§ Task objective
With no omissions, write out every record given below.
======== Data extracts ========
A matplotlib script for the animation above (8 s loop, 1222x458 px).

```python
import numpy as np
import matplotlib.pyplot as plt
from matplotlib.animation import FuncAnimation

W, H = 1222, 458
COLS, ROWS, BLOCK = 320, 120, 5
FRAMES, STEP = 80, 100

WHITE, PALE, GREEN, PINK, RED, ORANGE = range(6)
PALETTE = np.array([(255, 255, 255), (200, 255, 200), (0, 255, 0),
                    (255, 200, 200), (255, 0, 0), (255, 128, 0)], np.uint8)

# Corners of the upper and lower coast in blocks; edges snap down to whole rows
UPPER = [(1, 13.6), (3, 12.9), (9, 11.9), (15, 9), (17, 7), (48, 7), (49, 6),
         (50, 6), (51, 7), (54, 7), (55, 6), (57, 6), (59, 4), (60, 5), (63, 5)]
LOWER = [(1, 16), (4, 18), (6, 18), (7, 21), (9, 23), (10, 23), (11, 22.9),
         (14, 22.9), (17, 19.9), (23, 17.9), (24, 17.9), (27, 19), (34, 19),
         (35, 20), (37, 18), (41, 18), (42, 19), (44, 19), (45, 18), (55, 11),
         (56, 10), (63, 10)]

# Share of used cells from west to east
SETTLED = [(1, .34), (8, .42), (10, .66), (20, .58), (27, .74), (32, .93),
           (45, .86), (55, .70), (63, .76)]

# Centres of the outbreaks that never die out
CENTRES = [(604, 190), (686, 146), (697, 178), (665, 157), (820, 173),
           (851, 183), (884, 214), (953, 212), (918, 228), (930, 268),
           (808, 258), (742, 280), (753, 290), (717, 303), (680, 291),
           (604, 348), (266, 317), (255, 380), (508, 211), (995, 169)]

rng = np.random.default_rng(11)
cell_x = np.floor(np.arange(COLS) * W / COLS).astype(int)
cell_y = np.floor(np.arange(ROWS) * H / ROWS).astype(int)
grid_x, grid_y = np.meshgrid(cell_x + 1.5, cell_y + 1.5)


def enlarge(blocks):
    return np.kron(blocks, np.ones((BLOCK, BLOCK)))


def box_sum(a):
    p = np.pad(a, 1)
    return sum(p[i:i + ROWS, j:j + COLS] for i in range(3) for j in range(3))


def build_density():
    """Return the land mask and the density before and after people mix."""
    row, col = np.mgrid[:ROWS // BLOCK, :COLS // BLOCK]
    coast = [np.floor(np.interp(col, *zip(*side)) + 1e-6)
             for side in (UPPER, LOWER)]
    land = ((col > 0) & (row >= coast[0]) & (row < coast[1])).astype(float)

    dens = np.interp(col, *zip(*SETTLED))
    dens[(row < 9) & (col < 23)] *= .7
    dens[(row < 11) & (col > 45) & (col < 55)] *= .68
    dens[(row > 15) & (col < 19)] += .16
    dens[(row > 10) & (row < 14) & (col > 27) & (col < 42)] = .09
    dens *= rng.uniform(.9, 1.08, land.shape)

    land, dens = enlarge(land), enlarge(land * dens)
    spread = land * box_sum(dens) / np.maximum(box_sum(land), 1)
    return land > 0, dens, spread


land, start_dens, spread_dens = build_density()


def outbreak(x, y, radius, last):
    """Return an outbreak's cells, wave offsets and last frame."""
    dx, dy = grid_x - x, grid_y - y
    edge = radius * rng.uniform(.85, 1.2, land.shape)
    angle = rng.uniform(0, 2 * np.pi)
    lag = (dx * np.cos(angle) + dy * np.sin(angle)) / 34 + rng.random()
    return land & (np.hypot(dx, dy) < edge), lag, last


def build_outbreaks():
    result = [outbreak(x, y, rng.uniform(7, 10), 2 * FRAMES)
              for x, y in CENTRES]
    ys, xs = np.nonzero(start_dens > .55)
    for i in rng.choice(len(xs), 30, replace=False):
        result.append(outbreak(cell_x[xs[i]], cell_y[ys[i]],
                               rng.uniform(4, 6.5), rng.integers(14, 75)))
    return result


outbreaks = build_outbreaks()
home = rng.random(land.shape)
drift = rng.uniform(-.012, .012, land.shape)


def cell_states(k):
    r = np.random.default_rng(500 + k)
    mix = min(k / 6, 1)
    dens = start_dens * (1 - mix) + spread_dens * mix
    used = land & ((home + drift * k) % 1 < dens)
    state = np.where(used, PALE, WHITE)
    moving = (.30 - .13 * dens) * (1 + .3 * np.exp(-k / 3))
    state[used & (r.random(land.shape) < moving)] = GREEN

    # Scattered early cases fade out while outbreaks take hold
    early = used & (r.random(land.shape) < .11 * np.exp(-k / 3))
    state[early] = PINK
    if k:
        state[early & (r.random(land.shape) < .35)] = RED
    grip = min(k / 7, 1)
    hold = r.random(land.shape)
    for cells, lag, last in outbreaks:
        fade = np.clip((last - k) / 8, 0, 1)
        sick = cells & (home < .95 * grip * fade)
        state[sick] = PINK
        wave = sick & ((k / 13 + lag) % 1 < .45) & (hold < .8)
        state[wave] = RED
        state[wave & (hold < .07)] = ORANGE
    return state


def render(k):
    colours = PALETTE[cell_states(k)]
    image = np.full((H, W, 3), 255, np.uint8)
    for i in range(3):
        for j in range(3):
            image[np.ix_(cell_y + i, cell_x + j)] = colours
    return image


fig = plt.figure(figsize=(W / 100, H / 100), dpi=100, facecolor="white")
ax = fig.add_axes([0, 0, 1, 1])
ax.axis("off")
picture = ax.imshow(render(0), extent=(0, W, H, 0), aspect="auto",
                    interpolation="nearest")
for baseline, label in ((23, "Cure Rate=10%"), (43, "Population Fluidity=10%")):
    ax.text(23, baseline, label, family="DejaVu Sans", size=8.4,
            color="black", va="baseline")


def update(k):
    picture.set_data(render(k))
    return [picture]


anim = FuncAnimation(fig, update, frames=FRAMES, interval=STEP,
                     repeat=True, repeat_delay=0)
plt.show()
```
========
§ Exercise result
A matplotlib script for the animation above (8 s loop, 1222x458 px).

```python
import numpy as np
import matplotlib.pyplot as plt
from matplotlib.animation import FuncAnimation

W, H = 1222, 458
COLS, ROWS, BLOCK = 320, 120, 5
FRAMES, STEP = 80, 100

WHITE, PALE, GREEN, PINK, RED, ORANGE = range(6)
PALETTE = np.array([(255, 255, 255), (200, 255, 200), (0, 255, 0),
                    (255, 200, 200), (255, 0, 0), (255, 128, 0)], np.uint8)

# Corners of the upper and lower coast in blocks; edges snap down to whole rows
UPPER = [(1, 13.6), (3, 12.9), (9, 11.9), (15, 9), (17, 7), (48, 7), (49, 6),
         (50, 6), (51, 7), (54, 7), (55, 6), (57, 6), (59, 4), (60, 5), (63, 5)]
LOWER = [(1, 16), (4, 18), (6, 18), (7, 21), (9, 23), (10, 23), (11, 22.9),
         (14, 22.9), (17, 19.9), (23, 17.9), (24, 17.9), (27, 19), (34, 19),
         (35, 20), (37, 18), (41, 18), (42, 19), (44, 19), (45, 18), (55, 11),
         (56, 10), (63, 10)]

# Share of used cells from west to east
SETTLED = [(1, .34), (8, .42), (10, .66), (20, .58), (27, .74), (32, .93),
           (45, .86), (55, .70), (63, .76)]

# Centres of the outbreaks that never die out
CENTRES = [(604, 190), (686, 146), (697, 178), (665, 157), (820, 173),
           (851, 183), (884, 214), (953, 212), (918, 228), (930, 268),
           (808, 258), (742, 280), (753, 290), (717, 303), (680, 291),
           (604, 348), (266, 317), (255, 380), (508, 211), (995, 169)]

rng = np.random.default_rng(11)
cell_x = np.floor(np.arange(COLS) * W / COLS).astype(int)
cell_y = np.floor(np.arange(ROWS) * H / ROWS).astype(int)
grid_x, grid_y = np.meshgrid(cell_x + 1.5, cell_y + 1.5)


def enlarge(blocks):
    return np.kron(blocks, np.ones((BLOCK, BLOCK)))


def box_sum(a):
    p = np.pad(a, 1)
    return sum(p[i:i + ROWS, j:j + COLS] for i in range(3) for j in range(3))


def build_density():
    """Return the land mask and the density before and after people mix."""
    row, col = np.mgrid[:ROWS // BLOCK, :COLS // BLOCK]
    coast = [np.floor(np.interp(col, *zip(*side)) + 1e-6)
             for side in (UPPER, LOWER)]
    land = ((col > 0) & (row >= coast[0]) & (row < coast[1])).astype(float)

    dens = np.interp(col, *zip(*SETTLED))
    dens[(row < 9) & (col < 23)] *= .7
    dens[(row < 11) & (col > 45) & (col < 55)] *= .68
    dens[(row > 15) & (col < 19)] += .16
    dens[(row > 10) & (row < 14) & (col > 27) & (col < 42)] = .09
    dens *= rng.uniform(.9, 1.08, land.shape)

    land, dens = enlarge(land), enlarge(land * dens)
    spread = land * box_sum(dens) / np.maximum(box_sum(land), 1)
    return land > 0, dens, spread


land, start_dens, spread_dens = build_density()


def outbreak(x, y, radius, last):
    """Return an outbreak's cells, wave offsets and last frame."""
    dx, dy = grid_x - x, grid_y - y
    edge = radius * rng.uniform(.85, 1.2, land.shape)
    angle = rng.uniform(0, 2 * np.pi)
    lag = (dx * np.cos(angle) + dy * np.sin(angle)) / 34 + rng.random()
    return land & (np.hypot(dx, dy) < edge), lag, last


def build_outbreaks():
    result = [outbreak(x, y, rng.uniform(7, 10), 2 * FRAMES)
              for x, y in CENTRES]
    ys, xs = np.nonzero(start_dens > .55)
    for i in rng.choice(len(xs), 30, replace=False):
        result.append(outbreak(cell_x[xs[i]], cell_y[ys[i]],
                               rng.uniform(4, 6.5), rng.integers(14, 75)))
    return result


outbreaks = build_outbreaks()
home = rng.random(land.shape)
drift = rng.uniform(-.012, .012, land.shape)


def cell_states(k):
    r = np.random.default_rng(500 + k)
    mix = min(k / 6, 1)
    dens = start_dens * (1 - mix) + spread_dens * mix
    used = land & ((home + drift * k) % 1 < dens)
    state = np.where(used, PALE, WHITE)
    moving = (.30 - .13 * dens) * (1 + .3 * np.exp(-k / 3))
    state[used & (r.random(land.shape) < moving)] = GREEN

    # Scattered early cases fade out while outbreaks take hold
    early = used & (r.random(land.shape) < .11 * np.exp(-k / 3))
    state[early] = PINK
    if k:
        state[early & (r.random(land.shape) < .35)] = RED
    grip = min(k / 7, 1)
    hold = r.random(land.shape)
    for cells, lag, last in outbreaks:
        fade = np.clip((last - k) / 8, 0, 1)
        sick = cells & (home < .95 * grip * fade)
        state[sick] = PINK
        wave = sick & ((k / 13 + lag) % 1 < .45) & (hold < .8)
        state[wave] = RED
        state[wave & (hold < .07)] = ORANGE
    return state


def render(k):
    colours = PALETTE[cell_states(k)]
    image = np.full((H, W, 3), 255, np.uint8)
    for i in range(3):
        for j in range(3):
            image[np.ix_(cell_y + i, cell_x + j)] = colours
    return image


fig = plt.figure(figsize=(W / 100, H / 100), dpi=100, facecolor="white")
ax = fig.add_axes([0, 0, 1, 1])
ax.axis("off")
picture = ax.imshow(render(0), extent=(0, W, H, 0), aspect="auto",
                    interpolation="nearest")
for baseline, label in ((23, "Cure Rate=10%"), (43, "Population Fluidity=10%")):
    ax.text(23, baseline, label, family="DejaVu Sans", size=8.4,
            color="black", va="baseline")


def update(k):
    picture.set_data(render(k))
    return [picture]


anim = FuncAnimation(fig, update, frames=FRAMES, interval=STEP,
                     repeat=True, repeat_delay=0)
plt.show()
```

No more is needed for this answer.